Atlantic Records signed him—not as a singer, but as a songwriter, charged with turning out material for Atlantic artists like Ruth Brown and LaVern Baker. One of his songs, "Young Blood," was reworked by producers Jerry Leiber and Mike Stoller for one of their groups, the Coasters, and it became a huge hit in 1957. Rock and roll had arrived, and soon Pomus (as he'd renamed himself) acquired a partner, Mort Shuman—a younger guy more conversant with the teen-oriented music that was sweeping the nation. Together, they churned out a phenomenal run of great songs for everyone from Dion and the Belmonts ("A Teenager in Love") to Elvis Presley ("Little Sister" and "(Marie's the Name) His Latest Flame," among others), and, unforgettably, another Leiber and Stoller group, the Drifters, for whom they wrote such indelible songs as "This Magic Moment" and "Save the Last Dance for Me." In 1960, Pomus and Shuman scored 13 Top 10 hits.

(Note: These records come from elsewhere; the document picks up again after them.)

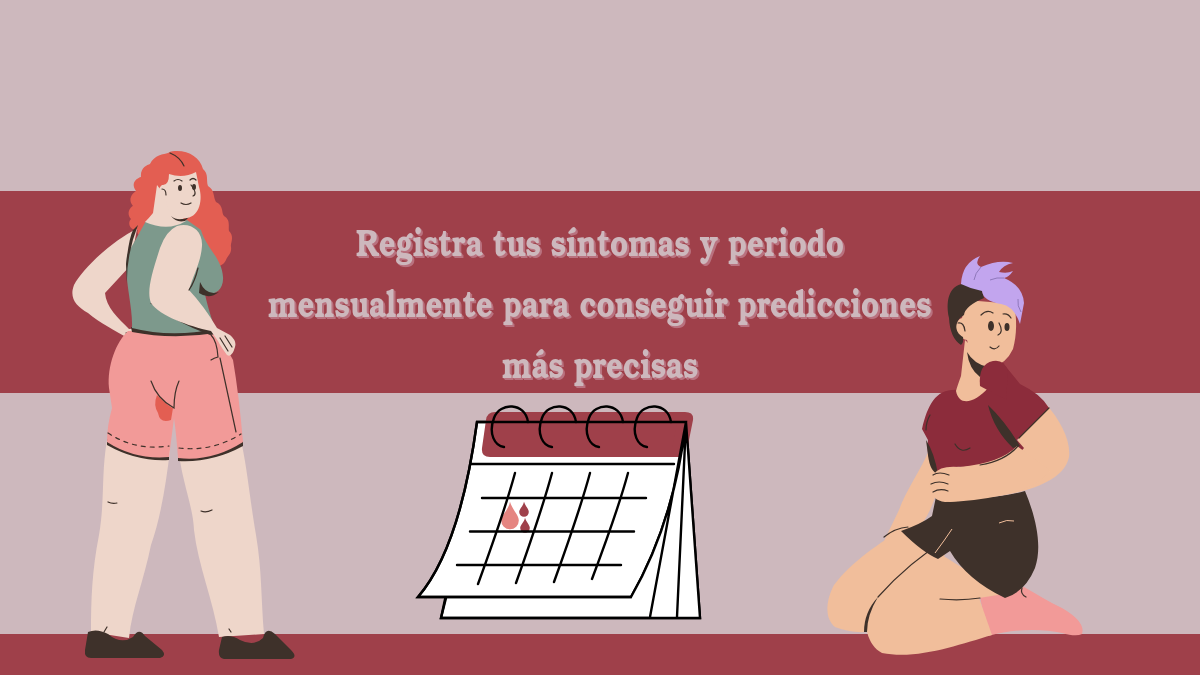
<!DOCTYPE html>
<html lang="es">
<head>
<meta charset="utf-8">
<title>Registra tus síntomas y periodo</title>
<style>
:root {
  --mauve: #cdb8bd;
  --wine: #9f404a;
  --text-shade: #b9727f;
  --ink: #3e312a;
  --fair: #eed6ca;
  --tan: #f1be9b;
  --ginger: #e35e52;
  --sage: #7d998c;
  --rose: #f29a98;
  --shirt: #8c2c3b;
  --lilac: #c2a5ee;
}
* { margin: 0; box-sizing: border-box; }
html, body { width: 1200px; height: 675px; overflow: hidden; }
.banner { position: relative; width: 1200px; height: 675px; background: var(--mauve); overflow: hidden; }
.band { position: absolute; left: 0; width: 100%; background: var(--wine); }
.band-message { top: 191px; height: 202px; }
.band-floor { top: 634px; height: 41px; }
.message {
  position: absolute; top: 209px; left: 200px; width: 800px;
  display: flex; flex-direction: column; align-items: center;
  font: 700 29.4px/61px "TeX Gyre Bonum", "TeX Gyre Schola", serif;
  color: var(--mauve);
  text-shadow: 1px 1px var(--text-shade), 2px 2px var(--text-shade);
}
.message span { white-space: nowrap; transform: scaleY(1.3); }
.art { position: absolute; inset: 0; }
.fair { fill: var(--fair); }
.tan { fill: var(--tan); }
.ink { fill: var(--ink); }
.ginger { fill: var(--ginger); }
.sage { fill: var(--sage); }
.rose { fill: var(--rose); }
.shirt { fill: var(--shirt); }
.lilac { fill: var(--lilac); }
.wine { fill: var(--wine); }
.line { fill: none; stroke: var(--ink); stroke-width: 1.2; stroke-linecap: round; }
.outline { fill: none; stroke: #000; stroke-width: 2.4; stroke-linecap: round; }
.page { fill: #fff; stroke: #000; stroke-width: 2.4; }
</style>
</head>
<body>
<main class="banner">
  <div class="band band-message"></div>
  <div class="band band-floor"></div>
  <h1 class="message">
    <span>Registra tus síntomas y periodo</span>
    <span>mensualmente para conseguir predicciones</span>
    <span>más precisas</span>
  </h1>

  <svg class="art" width="1200" height="675" viewBox="0 0 1200 675" aria-hidden="true">
    <defs>
      <path id="ring" class="outline" d="M528 422C525 402 500 402 494 418C488 434 495 446 504 447"/>
      <path id="drop" d="M0 -12C2 -5 8 0 8 5A8 8 0 0 1 -8 5C-8 0 -1 -5 0 -12Z"/>
    </defs>

    <g id="calendar">
      <path class="page" d="M447 590L441 618H700L686 422Z"/>
      <path class="page" d="M477 422H686Q674 522 631 597H418Q460 548 477 422Z"/>
      <path class="wine" d="M495 412H685Q694 412 693 420L688 445L686 422L676 457H490Q481 457 482 448L486 420Q487 412 495 412Z"/>
      <path class="page" d="M686 422Q674 522 631 597L650 618H700Z" stroke="none" style="stroke:none"/>
      <path class="wine" d="M677 422H686L679 457H670Z"/>
      <path class="outline" d="M477 422H686Q674 522 631 597H418Q460 548 477 422ZM471 464H674M686 422L650 617M686 422L677 617M686 422L700 618H441L446 598"/>
      <use href="#ring"/>
      <use href="#ring" x="48"/>
      <use href="#ring" x="95"/>
      <use href="#ring" x="143"/>
      <g fill="#e58581"><use href="#drop" transform="translate(510 515) scale(1.1)"/></g>
      <g class="wine">
        <use href="#drop" transform="translate(524 509) scale(.6)"/>
        <use href="#drop" transform="translate(525 525) scale(.6)"/>
      </g>
      <path class="outline" d="M482 498H646M470 531.5H634M457 565H621M515 473Q505 510 478 584M552 473Q542 510 516 583M590 473Q580 510 554 582M628 473Q618 510 592 579"/>
    </g>

    <g id="standing-woman">
      <path class="ginger" d="M177 151C190 151 200 158 203 169C209 174 206 181 208 186C215 190 213 197 216 202C224 206 221 212 224 216C231 220 228 227 229 231C235 237 230 243 231 247C232 254 227 256 226 260C222 268 214 267 212 264L190 230L160 234C155 238 149 233 147 236C140 239 136 233 138 230C130 231 127 223 131 219C126 214 130 207 133 206C127 199 133 193 136 191C130 183 137 178 141 177C140 168 147 165 150 164C154 155 164 154 168 153C171 151 174 151 177 151Z"/>
      <path class="line" d="M170 153Q180 157 184 166"/>

      <g id="standing-legs">
        <path class="fair" d="M107 440C101 475 105 500 99 535C92 570 91 600 91 632L129 638C132 608 144 580 151 545C160 520 166 485 170 450Z"/>
        <path class="fair" d="M178 445C181 480 193 505 194 530C198 565 213 600 219 637L264 634C261 600 262 570 256 535C250 500 248 475 242 445Z"/>
        <path class="line" d="M108 502Q112 504 117 503M201 511Q206 513 212 510M107 627L104 632M229 629L231 632"/>
        <path class="ink" d="M88 632Q97 628 108 634Q121 645 133 637Q139 627 145 636L162 650Q167 656 160 658H91Q84 658 85 650Z"/>
        <path class="ink" d="M222 637Q231 634 240 640Q254 647 263 638Q266 626 275 634L291 650Q298 657 291 659H224Q218 658 219 650Z"/>
      </g>

      <path class="fair" d="M137 229C113 240 83 268 74 285C69 298 76 306 88 313C100 323 116 331 126 337C123 343 128 349 134 348L145 341L143 328L129 329C118 318 106 307 105 293L130 266Z"/>
      <path class="line" d="M126 333Q133 331 140 336"/>

      <path class="ginger" d="M152 380Q164 400 174 395L171 420Q157 422 158 412Q152 402 157 398Z"/>
      <path class="ink" d="M107 439Q135 458 169 454V460Q137 462 107 445ZM178 455Q212 460 243 441V446Q212 463 178 461Z"/>
      <path class="rose" d="M128 331C116 342 107 366 109 388L112 408Q107 426 107 442Q135 460 169 457L174 418C176 432 177 445 178 458Q212 462 243 442Q239 395 233 360L217 331Z"/>
      <path class="ginger" d="M157 395C164 402 170 407 173 408L171 420Q160 424 158 413Q153 405 157 395Z"/>
      <path class="line" d="M151 381Q157 399 174 408Q174 392 179 381M211 335Q217 341 218 357Q214 358 211 360M220 358Q229 400 236 432"/>
      <path class="line" stroke-dasharray="4 5" d="M108 433Q135 451 169 446M179 448Q212 452 241 434"/>

      <path class="ink" d="M131 327Q170 337 214 329L216 333Q172 340 132 332Z"/>
      <path class="sage" d="M146 221Q171 226 187 220L201 230C206 248 222 258 223 277C224 290 214 296 205 294Q207 305 215 329Q171 338 132 328C133 305 124 282 127 255Z"/>
      <path class="ink" d="M133 230Q129 238 126 264L127 286Q126 255 138 225Z"/>
      <path class="fair" d="M157 185L153 213Q149 218 145 222Q168 232 186 221L178 213Z"/>
      <path class="ink" d="M171 216Q178 222 189 217L185 221Q176 223 171 216Z"/>
      <path class="fair" d="M169 174Q183 179 196 172L199 187C203 199 200 216 187 218C176 220 167 213 166 200C158 200 156 190 162 185Q169 186 169 174Z"/>
      <path class="line" d="M162 189Q166 189 166 195M191 185Q198 194 193 196M174 181Q178 178 182 181M190 180Q193 177 196 180"/>
      <path class="line" d="M181 203Q186 206 191 203"/>
      <ellipse class="ink" cx="180" cy="188" rx="2" ry="3"/>
      <ellipse class="ink" cx="194" cy="187" rx="2" ry="3"/>

      <path class="ink" d="M150 303Q175 322 210 335L222 333Q192 322 165 302Z"/>
      <path class="ink" d="M200 282Q206 296 219 292Q209 300 199 293Z"/>
      <path class="fair" d="M177 226C190 222 203 230 202 246C201 262 193 276 189 290Q204 306 217 328L230 335Q237 341 235 347Q232 358 227 355Q221 347 218 341L211 331C188 326 160 316 151 303C146 291 153 270 160 248Q166 231 177 226Z"/>
      <path class="line" d="M189 290Q195 281 198 268M220 338L228 351M225 336L232 347"/>
    </g>

    <g id="kneeling-woman">
      <path class="tan" d="M930 448C921 470 906 490 899 510L884 541L911 536Q935 515 941 470Z"/>
      <path class="rose" d="M980 597Q1002 595 1024 587C1037 594 1049 602 1062 608Q1086 622 1082 634Q1076 637 1062 633C1043 629 1017 628 988 636Z"/>
      <path class="tan" d="M908 526C880 542 850 563 834 585C825 602 825 619 835 627Q850 633 866 632L905 600L945 555Z"/>
      <path class="tan" d="M934 550C906 566 881 585 868 606C863 624 867 645 882 653C917 660 958 645 992 635L979 598L1004 594Z"/>
      <path class="ink" d="M864 632Q864 612 878 597Q867 615 867 632Z"/>
      <path class="ink" d="M937 492Q980 503 1025 491C1035 515 1043 545 1035 568Q1025 592 1005 598Q967 580 950 551L938 559Q922 552 901 531Q921 524 932 516Z"/>
      <path class="line" d="M950 537Q909 562 878 597M940 599Q961 601 980 598M884 537Q895 528 908 527"/>
      <path d="M999 523Q1007 519 1014 521M935 553Q944 541 952 529" fill="none" stroke="#f1be9b"/>
      <path class="line" d="M1022 588Q1020 594 1026 597"/>

      <path class="tan" d="M1046 404C1060 420 1071 440 1069 457C1065 478 1035 490 1004 495Q970 502 945 502Q932 500 931 490Q926 479 935 471Q944 465 960 467C985 463 1005 462 1016 455Q1019 440 1019 420Z"/>
      <path class="shirt" d="M959 390C936 388 928 404 922 429L928 440C926 455 931 467 938 475Q949 465 964 467L1011 463L1024 448L1017 440L1049 408Q1041 394 1020 384L1003 363Q993 357 986 364Z"/>
      <path class="ink" d="M988 405Q1005 421 1020 446L1013 448Q994 430 988 405ZM926 440Q934 452 938 474Q930 472 928 455Z"/>
      <path class="line" d="M926 430Q926 422 930 415M955 444Q961 454 970 448M1049 408L1019 438"/>
      <path class="tan" d="M1017 446Q1001 463 960 467Q940 465 934 474Q927 480 931 487Q933 500 950 502L1004 495Q1040 487 1050 470Z"/>
      <path class="line" d="M1018 446Q1005 461 980 465M933 475Q939 471 949 475M931 484Q939 480 948 484M933 492Q940 488 948 491"/>

      <path class="tan" d="M965 340L961 376Q957 387 956 391C959 407 975 403 988 388L990 364Z"/>
      <path class="ink" d="M967 352Q974 364 988 367L980 377Q969 369 967 352Z"/>
      <path class="tan" d="M966 300L1014 304C1017 318 1017 335 1013 349Q1006 364 992 367Q972 363 967 340C955 338 952 321 962 318Z"/>
      <path class="shirt" d="M980 386Q978 364 993 361Q1004 359 1008 371L1006 400Z"/>
      <path class="ink" d="M963 284C950 285 945 300 949 318Q950 338 961 345Q964 342 963 337C954 332 954 321 964 315Q965 306 984 298L980 284Z"/>
      <path class="lilac" d="M961 284Q962 263 980 256Q974 264 981 267Q999 259 1013 263Q1003 265 999 272Q1007 274 1013 271Q1009 277 1004 278Q1023 286 1024 303L1020 324Q1014 306 1001 304Q983 301 982 291Q971 289 961 284Z"/>
      <path d="M981 267Q975 273 974 280M1004 278Q997 277 990 280M1018 299Q1017 306 1021 312" fill="none" stroke="#8f78bb"/>
      <path class="line" d="M958 323Q964 322 965 331M999 323Q1004 332 998 335M990 347Q995 351 999 346" />
      <path class="line" stroke-width="2" d="M981 315Q987 309 993 313M1003 314Q1008 313 1011 318"/>
      <ellipse class="ink" cx="991" cy="326" rx="3" ry="5"/>
      <ellipse class="ink" cx="1007" cy="327" rx="2.5" ry="4"/>
    </g>
  </svg>
</main>
</body>
</html>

Although many of the songs Pomus wrote (mainly with Shuman, but also with Phil Spector and others) were ostensibly aimed at the teen market, some were intensely personal. "Lonely Avenue," given a stark reading by Ray Charles, projected his lifelong sense of isolation. And "Save the Last Dance for Me" took on a tragic overtone for anyone who knew that Pomus was a man who would never be able to dance with anyone.

The movie is filled with vintage interview footage with Pomus—a mountain of a man in later years—and with his many admirers and colleagues: Dion, Lou Reed, Ben E. King, Dr. John, B.B. King (for whom Pomus wrote "There Must Be a Better World Somewhere," a Grammy-winning 1981 single). We learn that after his first marriage fell apart (Doc was very attractive to beautiful women, it seems) and Shuman departed and the IRS reduced him to near-poverty, he was compelled to become a professional gambler. We learn that Bob Dylan once came to him for help in writing lyrics. (Dylan is quoted here as saying, "Everything you need to know is in 'A Teenager in Love.'") And we learn that Doc's last words, to the friends and family gathered around his deathbed in 1991 were, "Thank you, thank you." By the end of the film, you might feel grateful yourself.